• Source records:
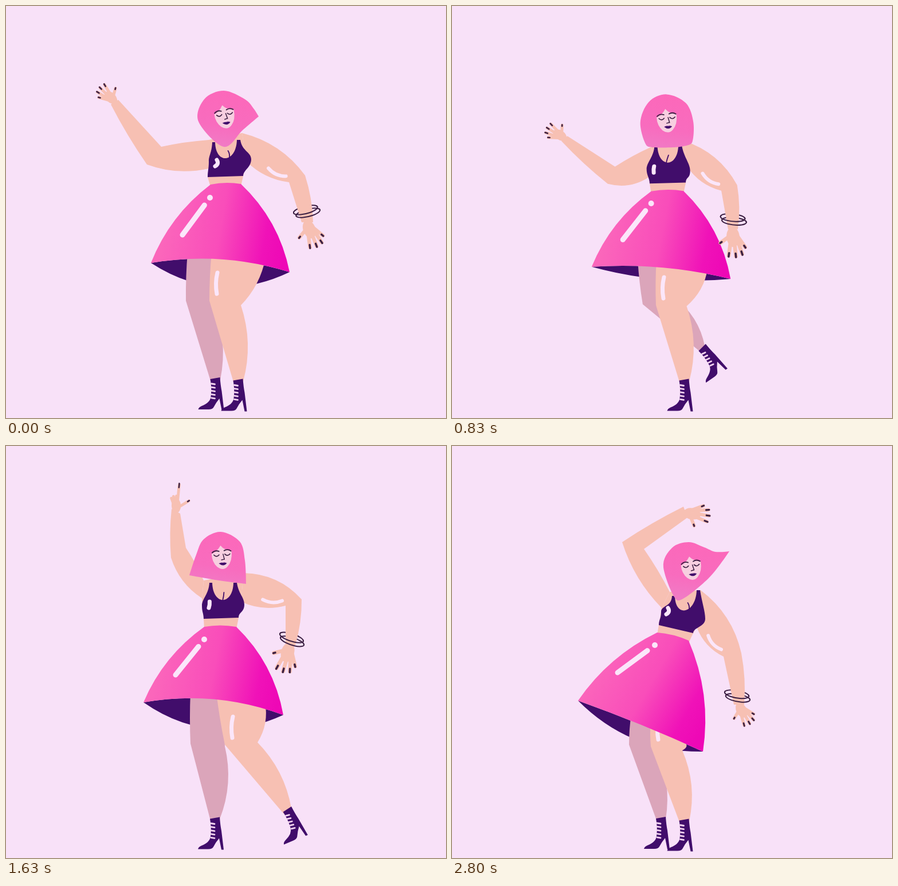
An HTML page with a canvas for the animation above (2.93 s loop, 768x720 px).

```html
<!DOCTYPE html>
<html lang="en">
<head>
<meta charset="utf-8">
<title>Dancer</title>
<style>
html, body { margin: 0; width: 100%; height: 100%; overflow: hidden; background: #f8e1f8; }
canvas { display: block; }
</style>
</head>
<body>
<canvas id="stage" width="768" height="720"></canvas>
<script>
const ctx = document.getElementById('stage').getContext('2d');
const LOOP = 2930, STEP = 100 / 3, LAST = 84;
const SKIN = '#f7c0b3', SHADE = '#dba5ba', DARK = '#410d6b', INK = '#3b1f42', SHINE = '#fbe6fa';

// Each row is one pose; poses are reached at these steps.
const keys = [0, 17, 34, 49, 62, 70, 83];

// waist L/R, hem L/R, hem bend, lining depth, shine start, shine dot
const skirtKeys = [
  [357,312, 410,311, 253,449, 495,465, 29, 68, 308,400, 356,335],
  [345,316, 400,315, 241,450, 484,468, 33, 48, 295,402, 344,338],
  [351,331, 409,331, 247,462, 489,486, 2, 0, 302,415, 352,352],
  [346,316, 402,316, 240,448, 484,470, 33, 70, 296,400, 346,338],
  [344,315, 399,313, 244,453, 488,463, 37, 72, 296,403, 344,338],
  [348,319, 402,323, 231,451, 466,498, 24, 58, 289,400, 346,341],
  [358,326, 413,340, 220,445, 438,534, 5, 50, 289,396, 354,348]];

// bottom L/R, strap L/R, bust L/R, facing
const topKeys = [
  [352,299, 414,297, 360,238, 409,234, 354,272, 428,268, 1],
  [340,303, 404,300, 348,236, 397,245, 331,276, 407,284, -1],
  [351,317, 413,317, 360,253, 406,241, 350,294, 426,290, .8],
  [345,302, 406,300, 355,239, 403,239, 342,279, 416,277, .2],
  [341,302, 402,299, 348,246, 394,236, 346,272, 416,268, 1],
  [346,306, 408,310, 361,240, 407,249, 339,282, 413,290, -1],
  [361,313, 421,327, 384,262, 433,252, 365,290, 442,302, 1]];

// Limbs: start, joint and end on one side, then end, joint and start on the other.
const armLeftKeys = [
  [354,284, 246,277, 183,172, 196,164, 271,246, 354,234],
  [336,296, 256,314, 182,236, 193,229, 275,284, 340,238],
  [352,301, 287,301, 213,235, 223,222, 299,271, 360,253],
  [342,266, 288,195, 289,110, 304,118, 314,178, 345,235],
  [340,268, 285,195, 280,92, 297,92, 307,160, 348,240],
  [345,266, 299,192, 324,85, 335,90, 333,165, 361,240],
  [366,283, 297,168, 404,106, 411,125, 335,180, 380,255]];
const armRightKeys = [
  [412,222, 522,296, 536,378, 516,378, 494,308, 420,272],
  [404,230, 496,316, 503,392, 486,392, 468,324, 402,272],
  [408,240, 502,305, 497,385, 480,385, 475,319, 420,290],
  [415,222, 516,268, 505,348, 488,348, 488,279, 410,272],
  [404,220, 525,268, 515,362, 496,362, 494,280, 411,272],
  [420,239, 506,322, 513,405, 496,405, 477,328, 410,290],
  [434,252, 505,362, 510,452, 492,452, 474,368, 427,316]];
const legBackKeys = [
  [375,430, 362,520, 374,653, 357,655, 314,515, 317,430],
  [375,430, 366,520, 378,653, 362,655, 316,513, 318,430],
  [395,465, 410,496, 515,527, 515,543, 352,531, 331,462],
  [380,430, 382,525, 373,652, 357,655, 322,520, 322,430],
  [380,430, 376,525, 373,652, 357,654, 317,515, 320,430],
  [380,450, 362,515, 371,642, 355,644, 305,505, 313,445],
  [365,480, 355,525, 373,652, 357,654, 309,522, 313,468]];
const legFrontKeys = [
  [453,440, 410,523, 414,656, 397,657, 355,515, 359,430],
  [452,444, 415,525, 414,656, 397,657, 361,520, 361,430],
  [440,474, 403,523, 414,656, 397,657, 350,525, 352,460],
  [452,448, 439,518, 498,633, 485,643, 382,522, 367,430],
  [452,448, 435,519, 480,615, 466,622, 375,520, 365,430],
  [442,480, 418,530, 413,656, 397,658, 370,525, 365,458],
  [403,515, 402,532, 414,656, 397,657, 347,525, 347,480]];

// left hand angle, size, pointing; right hand angle, size; bangles x, y, tilt
const handKeys = [
  [226, .78, 0, 70, .97, 525,359, -14],
  [222, .78, 0, 76, 1.08, 491,373, 6],
  [204, .74, 0, 97, .97, 492,373, 5],
  [269, .74, 1, 107, 1.03, 499,338, 18],
  [270, .82, 1, 104, .78, 507,343, 3],
  [283, .78, 1, 66, .84, 504,388, 4],
  [370, .9, 0, 62, .82, 498,437, 10]];

// back boot turn, front boot turn, front boot width
const bootKeys = [
  [0, 0, 1], [0, 0, 1], [-76, 0, 1], [0, -23, 1], [0, -19, 1], [0, 0, .6], [0, 0, 1]];

// nose x, y, tilt
const faceKeys = [
  [382,192, -8], [369,192, 0], [383,207, -8], [377,193, -2], [363,191, -10], [392,202, 10], [418,212, -6]];

// eight outline points clockwise from the crown, then roundness of the right and left lock
const hairKeys = [
  [380,148, 417,163, 432,179, 441,193, 413,217, 380,246, 336,202, 346,163, 0, 1],
  [368,148, 402,163, 415,195, 409,231, 378,250, 315,236, 320,200, 336,162, 1, 0],
  [382,162, 416,178, 429,210, 430,244, 405,241, 372,256, 339,210, 352,175, 0, 1],
  [375,150, 408,167, 417,200, 419,241, 372,235, 320,226, 332,190, 345,163, 0, 0],
  [363,150, 396,164, 406,195, 399,235, 352,244, 313,232, 320,190, 333,162, .3, 0],
  [394,156, 427,173, 437,205, 410,249, 364,244, 319,187, 344,185, 366,165, 1, 0],
  [413,168, 440,177, 460,185, 484,184, 447,232, 394,270, 369,212, 384,178, 0, .6]];

// Monotone cubic interpolation, so that held parts stay still.
function pose(rows, t) {
  t = Math.min(t, keys[keys.length - 1]);
  let i = 0;
  while (i < keys.length - 2 && t >= keys[i + 1]) i++;
  const span = keys[i + 1] - keys[i], u = (t - keys[i]) / span;
  return rows[i].map((a, c) => {
    const slope = j => rows[j + 1] && rows[j] ? (rows[j + 1][c] - rows[j][c]) / (keys[j + 1] - keys[j]) : 0;
    const tangent = j => {
      const p = slope(j - 1), q = slope(j);
      return p * q > 0 ? 2 * p * q / (p + q) : 0;
    };
    const b = rows[i + 1][c], e = u * u * (3 - 2 * u);
    return a + (b - a) * e + span * u * (1 - u) * ((1 - u) * tangent(i) - u * tangent(i + 1));
  });
}

const pairs = a => Array.from({ length: a.length >> 1 }, (_, i) => [a[2 * i], a[2 * i + 1]]);
const mix = (a, b, k) => [a[0] + (b[0] - a[0]) * k, a[1] + (b[1] - a[1]) * k];
const shift = (p, x, y) => [p[0] + x, p[1] + y];
const rad = deg => deg * Math.PI / 180;

function fill(color) { ctx.fillStyle = color; ctx.fill(); }

// Curve from a to b that bends to the left of its direction.
function bend(a, b, k) {
  const dx = b[0] - a[0], dy = b[1] - a[1], len = Math.hypot(dx, dy) || 1, m = mix(a, b, .5);
  ctx.quadraticCurveTo(m[0] + dy / len * k, m[1] - dx / len * k, ...b);
}

function begin(p) { ctx.beginPath(); ctx.moveTo(...p); }

function line(a, b, width, color, k = 0) {
  begin(a);
  bend(a, b, k);
  ctx.lineWidth = width;
  ctx.strokeStyle = color;
  ctx.stroke();
}

function limb(p, bends, color) {
  begin(p[0]);
  bend(p[0], p[1], bends[0]);
  bend(p[1], p[2], bends[1]);
  ctx.lineTo(...p[3]);
  bend(p[3], p[4], bends[2]);
  bend(p[4], p[5], bends[3]);
  fill(color);
}

function local(p, deg, sx, sy, draw) {
  ctx.save();
  ctx.translate(...p);
  ctx.rotate(rad(deg));
  ctx.scale(sx, sy);
  draw();
  ctx.restore();
}

const openHand = [[21,23], [44,11], [46,-1], [43,-12], [32,-18]];
const pointHand = [[24,31], [63,9], [36,2], [35,-5], [31,-10]];

function hand(p, deg, size, point) {
  local(p, deg, size, size, () => {
    ctx.beginPath();
    ctx.ellipse(13, 1, 17, 11, 0, 0, 7);
    fill(SKIN);
    openHand.forEach((open, i) => {
      const tip = mix(open, pointHand[i], point), root = [12, tip[1] * .35];
      line(root, tip, 6.5, SKIN);
      if (i < 2 || point < .5) line(mix(root, tip, .86), mix(root, tip, 1.05), 3.4, INK);
    });
  });
}

function boot(leg, deg, width) {
  local(shift(mix(leg[2], leg[3], .5), 0, -3), deg, width, 1, () => {
    ctx.fillStyle = DARK;
    ctx.fill(new Path2D('M-9 1L8-2Q9 12 11 22L15 55H11L7 35Q1 42-3 50Q-5 54-12 54H-30Q-29 50-24 48Q-9 42-8 32Q-6 17-9 1Z'));
    for (let y = 9; y < 36; y += 6.2) line([-7, y], [-1, y + 1], 2.8, '#f3d3ef');
  });
}

function bangles([x, y], tilt, from, to) {
  local([x, y], tilt, 1, 1, () => {
    ctx.strokeStyle = INK;
    ctx.lineWidth = 2;
    for (const s of [-1, 1]) {
      ctx.beginPath();
      ctx.ellipse(s * 1.5, s * 3, 21.5, 6.5, 0, from, to);
      ctx.stroke();
    }
  });
}

function hair(a) {
  const p = pairs(a.slice(0, 16)), n = p.length;
  const tangent = i => {
    const q = p[(i + 1) % n], r = p[(i + n - 1) % n];
    const k = (i === 3 ? a[16] : i === 5 ? a[17] : 1) / 6;
    return [(q[0] - r[0]) * k, (q[1] - r[1]) * k];
  };
  begin(p[0]);
  p.forEach((from, i) => {
    const j = (i + 1) % n, s = tangent(i), e = tangent(j);
    ctx.bezierCurveTo(...shift(from, ...s), ...shift(p[j], -e[0], -e[1]), ...p[j]);
  });
  const g = ctx.createLinearGradient(p[0][0], p[0][1], p[0][0] - 15, p[0][1] + 100);
  g.addColorStop(0, '#fc68ba');
  g.addColorStop(.6, '#f86cbe');
  g.addColorStop(1, '#f07cc6');
  fill(g);
}

function face([x, y, tilt]) {
  local([x, y], tilt, 1, 1, () => {
    ctx.fillStyle = '#f7cfe0';
    ctx.fill(new Path2D('M-2-19Q-8-9-18-5Q-18 9-9 18Q1 26 9 18Q18 9 17-9Q5-10-2-19Z'));
    line([-17, -7], [-5, -9], 1.8, INK, 4);
    line([4, -10], [16, -9], 1.8, INK, 4);
    line([-14, -3], [-5, -3], 1.7, INK, -5);
    line([5, -4], [14, -4], 1.7, INK, -5);
    line([2, -4], [4, 5], 1.5, INK);
    line([4, 5], [-1, 6], 1.5, INK);
    ctx.fillStyle = DARK;
    ctx.fill(new Path2D('M-6 12Q-2 10 1 11Q4 10 8 12Q2 19-6 12Z'));
  });
}

function draw(t) {
  const s = pose(skirtKeys, t), [wL, wR, hL, hR] = pairs(s.slice(0, 8));
  const top = pose(topKeys, t), [bL, bR, sL, sR, cL, cR] = pairs(top), facing = top[12];
  const [armL, armR, back, front] = [armLeftKeys, armRightKeys, legBackKeys, legFrontKeys].map(k => pairs(pose(k, t)));
  const h = pose(handKeys, t), bangle = [h[5], h[6]], boots = pose(bootKeys, t);

  ctx.fillStyle = '#f8e1f8';
  ctx.fillRect(0, 0, 768, 720);
  ctx.lineCap = 'round';

  // skirt lining and legs
  begin(hL);
  bend(hL, hR, s[8]);
  bend(hR, hL, s[9]);
  fill(DARK);
  limb(back, [0, 20, 0, 2], SHADE);
  boot(back, boots[0], 1);
  limb(front, [14, 20, 0, 2], SKIN);
  boot(front, boots[1], boots[2]);
  line(shift(front[4], 14, -49), shift(front[4], 13, -12), 7, SHINE, -4);

  // arms and body
  limb(armL, [16, 4, 0, 3], SKIN);
  bangles(bangle, h[7], Math.PI, 2 * Math.PI);
  limb(armR, [24, 6, 0, 14], SKIN);
  begin(armL[5]);
  for (const p of [armR[0], armR[5], bR, shift(wR, 0, 4), shift(wL, 0, 4), bL, armL[0]]) ctx.lineTo(...p);
  fill(SKIN);
  const elbow = armR[4], shoulder = armR[5];
  const len = Math.hypot(elbow[0] - shoulder[0], elbow[1] - shoulder[1]);
  line(shift(mix(elbow, shoulder, 40 / len), 0, -7), shift(mix(elbow, shoulder, 6 / len), 0, -8), 6, SHINE, -8);

  // top
  begin(sL);
  ctx.lineTo(...shift(sL, 5, 0));
  ctx.bezierCurveTo(...shift(sL, 6, 40), ...shift(sR, -7, 40), ...shift(sR, -6, 0));
  ctx.lineTo(...sR);
  ctx.bezierCurveTo(...shift(sR, 3, 20), ...shift(cR, 0, -13), ...cR);
  ctx.bezierCurveTo(...shift(cR, 0, 14), ...shift(bR, 0, -10), ...bR);
  ctx.lineTo(...bL);
  ctx.bezierCurveTo(...shift(bL, 0, -10), ...shift(cL, 0, 12), ...cL);
  ctx.bezierCurveTo(...shift(cL, 0, -12), ...shift(sL, -1, 20), ...sL);
  fill(DARK);
  const neck = mix(sL, sR, .5);
  line(shift(neck, 1 + 2 * facing, 17), shift(neck, 7 * facing - 2, 30), 1.8, DARK, 3 * facing);
  line(shift(bL, 9 + 7 * facing, -30), shift(bL, 8 + 5 * facing, -19), 7, SHINE, 6 * facing);

  // skirt
  begin(wL);
  bend(wL, wR, 5);
  bend(wR, hR, 28);
  bend(hR, hL, -s[8]);
  bend(hL, wL, 24);
  const g = ctx.createLinearGradient(hL[0] + 20, hL[1] - 40, hR[0] - 10, hR[1] - 20);
  g.addColorStop(0, '#fb66bb');
  g.addColorStop(.45, '#f94dba');
  g.addColorStop(.82, '#f012b8');
  g.addColorStop(1, '#ee08b6');
  fill(g);
  const dot = [s[12], s[13]], shine = [s[10], s[11]];
  line(shine, mix(shine, dot, .8), 9, SHINE);
  line(dot, dot, 10, SHINE);

  hand(mix(armL[2], armL[3], .5), h[0], h[1], h[2]);
  hand(mix(armR[2], armR[3], .5), h[3], h[4], 0);
  bangles(bangle, h[7], -.3, Math.PI + .3);
  hair(pose(hairKeys, t));
  face(pose(faceKeys, t));
}

function tick() {
  const time = performance.now() % LOOP;
  draw(Math.min(LAST, Math.floor((time + 4) / STEP)));
  requestAnimationFrame(tick);
}
tick();
</script>
</body>
</html>
```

• INSTRUCTIONS FOR THE TASK:
Each line of the entries that contains the word "Math" should be listed.

• REPLY:
  t = Math.min(t, keys[keys.length - 1]);
const rad = deg => deg * Math.PI / 180;
  const dx = b[0] - a[0], dy = b[1] - a[1], len = Math.hypot(dx, dy) || 1, m = mix(a, b, .5);
  bangles(bangle, h[7], Math.PI, 2 * Math.PI);
  const len = Math.hypot(elbow[0] - shoulder[0], elbow[1] - shoulder[1]);
  bangles(bangle, h[7], -.3, Math.PI + .3);
  draw(Math.min(LAST, Math.floor((time + 4) / STEP)));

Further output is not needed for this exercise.